## RECORDS SUPPLIED
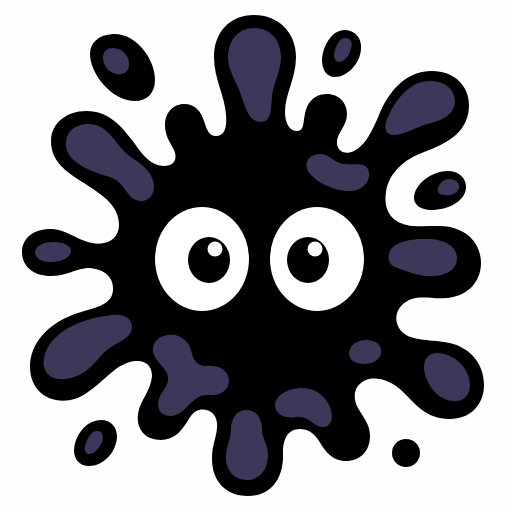
<!DOCTYPE html>
<html lang="en">
<head>
<meta charset="utf-8">
<title>Ink splat character</title>
<style>
:root { --paper: #fefefe; --ink: #000; --sheen: #3b385a; --eye: #fff; }
html, body { margin: 0; background: var(--paper); overflow: hidden; }
svg { display: block; width: 512px; height: 512px; }
.ink { fill: var(--ink); }
.sheen { fill: var(--sheen); }
.eye { fill: var(--eye); }
</style>
</head>
<body>
<svg viewBox="0 0 512 512" role="img" aria-label="Black ink splat with two wide round eyes">
  <path class="ink" id="splat-body" d="M254 15
    C279 15 296 33 296 57 C296 78 285 94 285 112 C285 124 290 131 297 131
    C306 131 302 119 307 107 C311 98 318 94 327 94 C339 94 347 103 347 114 C347 127 336 133 337 144
    C338 152 346 155 354 151 C366 145 372 131 379 115 C388 93 404 72 430 71
    C453 70 469 85 469 105 C469 131 449 143 424 152 C405 159 389 172 386 192
    C383 212 393 224 413 226 C427 227 439 225 450 227 C469 231 481 245 481 263
    C481 283 466 297 446 298 C431 299 420 295 409 300 C397 306 393 318 399 328
    C407 341 424 339 444 342 C468 345 484 362 484 385 C484 405 470 419 450 419
    C425 419 415 403 401 390 C391 381 377 376 366 380 C354 385 352 397 358 408
    C363 417 370 424 370 436 C370 451 360 461 346 461 C332 461 325 451 319 441
    C314 433 308 429 300 429 C287 429 283 440 283 453 C284 478 271 496 248 496
    C225 496 212 480 212 459 C212 443 218 435 217 423 C216 413 208 408 199 410
    C186 413 186 439 161 440 C145 440 136 429 138 414 C140 400 151 391 152 376
    C152 365 145 360 135 361 C116 363 105 381 88 392 C77 400 66 402 56 400
    C40 397 30 384 30 367 C30 343 48 325 70 316 C88 308 112 308 113 290
    C114 275 101 268 87 268 C75 269 66 276 51 276 C33 276 22 266 22 252
    C22 238 34 229 50 229 C67 229 76 240 92 243 C108 246 119 238 119 225
    C119 206 104 196 84 183 C64 171 51 160 51 141 C51 123 67 111 86 111
    C110 111 122 127 135 144 C143 156 152 166 164 166 C174 166 178 159 174 150
    C170 142 165 136 165 125 C165 113 173 104 184 104 C196 104 201 112 204 121
    C207 130 209 136 216 136 C225 136 227 127 226 115 C225 96 214 79 214 57
    C214 32 230 15 254 15 Z"/>

  <g id="droplets">
    <path class="ink" d="M113 34 C137 33 155 60 155 80 C155 93 147 101 135 101 C112 101 90 74 90 54 C90 42 99 35 113 34 Z"/>
    <path class="ink" d="M346 30 C356 31 362 39 361 49 C360 64 347 77 335 77 C326 77 322 69 322 60 C323 44 333 29 346 30 Z"/>
    <path class="ink" d="M448 171 C459 171 466 178 466 187 C466 201 448 210 431 210 C421 210 414 205 414 198 C414 184 432 171 448 171 Z"/>
    <path class="ink" d="M101 420 C111 420 117 427 117 437 C116 453 103 466 89 466 C80 466 74 460 74 450 C75 434 87 420 101 420 Z"/>
    <circle class="ink" cx="406" cy="453" r="14"/>
    <path class="sheen" d="M113 48 C123 48 130 57 129 66 C128 73 122 75 116 74 C108 72 103 65 103 58 C103 51 107 48 113 48 Z"/>
    <path class="sheen" d="M345 38 C351 38 353 43 351 49 C349 56 344 62 339 62 C334 61 333 56 335 50 C337 43 341 38 345 38 Z"/>
    <path class="sheen" d="M449 179 C456 179 460 183 459 188 C457 194 450 196 444 195 C439 195 437 192 438 188 C440 183 444 179 449 179 Z"/>
    <path class="sheen" d="M98 431 C103 432 104 437 102 442 C99 449 93 455 88 454 C84 453 84 448 86 443 C88 436 93 430 98 431 Z"/>
  </g>

  <g class="sheen" id="highlights">
    <path d="M254 28 C271 28 281 41 281 57 C281 71 274 81 272 96 C271 110 271 122 261 122 C248 122 245 106 240 92 C235 79 228 71 228 56 C229 39 239 28 254 28 Z"/>
    <path d="M430 81 C446 81 455 90 455 102 C454 116 440 121 427 124 C414 128 404 135 394 135 C385 135 383 127 388 117 C396 99 410 81 430 81 Z"/>
    <path d="M88 124 C105 124 112 137 122 149 C129 158 140 161 147 170 C154 178 156 188 152 195 C147 203 137 203 130 196 C123 188 121 181 110 177 C96 173 85 169 76 162 C68 156 65 149 66 141 C67 131 76 124 88 124 Z"/>
    <path d="M319 154 C330 153 334 164 346 164 C355 165 364 162 368 169 C372 179 365 190 351 191 C335 192 312 181 307 169 C305 160 310 155 319 154 Z"/>
    <path d="M424 239 C444 238 457 246 457 258 C457 271 444 277 427 276 C414 275 404 270 395 267 C387 264 387 254 392 248 C399 241 411 239 424 239 Z"/>
    <path d="M54 242 C64 242 71 246 71 251 C71 257 62 262 51 262 C42 262 35 259 35 252 C36 245 44 242 54 242 Z"/>
    <path d="M113 315 C125 314 132 319 132 327 C132 337 121 341 111 347 C99 355 94 367 81 374 C70 380 57 381 50 376 C42 370 42 359 47 349 C57 329 84 318 113 315 Z"/>
    <path d="M168 335 C179 333 189 341 191 350 C193 359 196 366 206 366 C219 365 228 370 229 380 C229 391 220 396 208 395 C191 394 187 415 171 416 C160 416 156 408 159 399 C162 390 169 386 168 377 C167 368 155 362 153 352 C152 343 158 336 168 335 Z"/>
    <path d="M246 410 C256 410 262 418 262 429 C262 439 268 444 268 455 C268 470 259 480 247 480 C234 480 225 470 226 456 C226 446 231 440 231 429 C231 418 237 410 246 410 Z"/>
    <path d="M300 388 C318 387 331 401 332 416 C332 426 324 430 316 425 C308 420 305 416 296 417 C286 419 276 415 275 406 C275 396 286 389 300 388 Z"/>
    <path d="M366 340 C376 340 382 345 381 353 C380 360 373 364 364 364 C355 364 349 360 349 353 C350 345 357 340 366 340 Z"/>
    <path d="M436 353 C452 352 470 367 470 385 C470 396 463 402 453 401 C437 400 425 383 424 368 C424 359 428 354 436 353 Z"/>
  </g>

  <g id="eyes">
    <ellipse class="eye" cx="202" cy="259" rx="47" ry="52"/>
    <ellipse class="ink" cx="209" cy="260" rx="21" ry="23"/>
    <circle class="eye" cx="215" cy="249" r="7.5"/>
    <ellipse class="eye" cx="317" cy="259" rx="47" ry="52"/>
    <ellipse class="ink" cx="308" cy="260" rx="21" ry="23"/>
    <circle class="eye" cx="315" cy="249" r="7.5"/>
  </g>
</svg>
</body>
</html>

## WHAT NEEDS TO BE DONE
An exact copy of the lines above between the line holding "242 C64 242" and the line holding "335 C179 333", inclusive, is the whole answer.

## TASK RESPONSE
    <path d="M54 242 C64 242 71 246 71 251 C71 257 62 262 51 262 C42 262 35 259 35 252 C36 245 44 242 54 242 Z"/>
    <path d="M113 315 C125 314 132 319 132 327 C132 337 121 341 111 347 C99 355 94 367 81 374 C70 380 57 381 50 376 C42 370 42 359 47 349 C57 329 84 318 113 315 Z"/>
    <path d="M168 335 C179 333 189 341 191 350 C193 359 196 366 206 366 C219 365 228 370 229 380 C229 391 220 396 208 395 C191 394 187 415 171 416 C160 416 156 408 159 399 C162 390 169 386 168 377 C167 368 155 362 153 352 C152 343 158 336 168 335 Z"/>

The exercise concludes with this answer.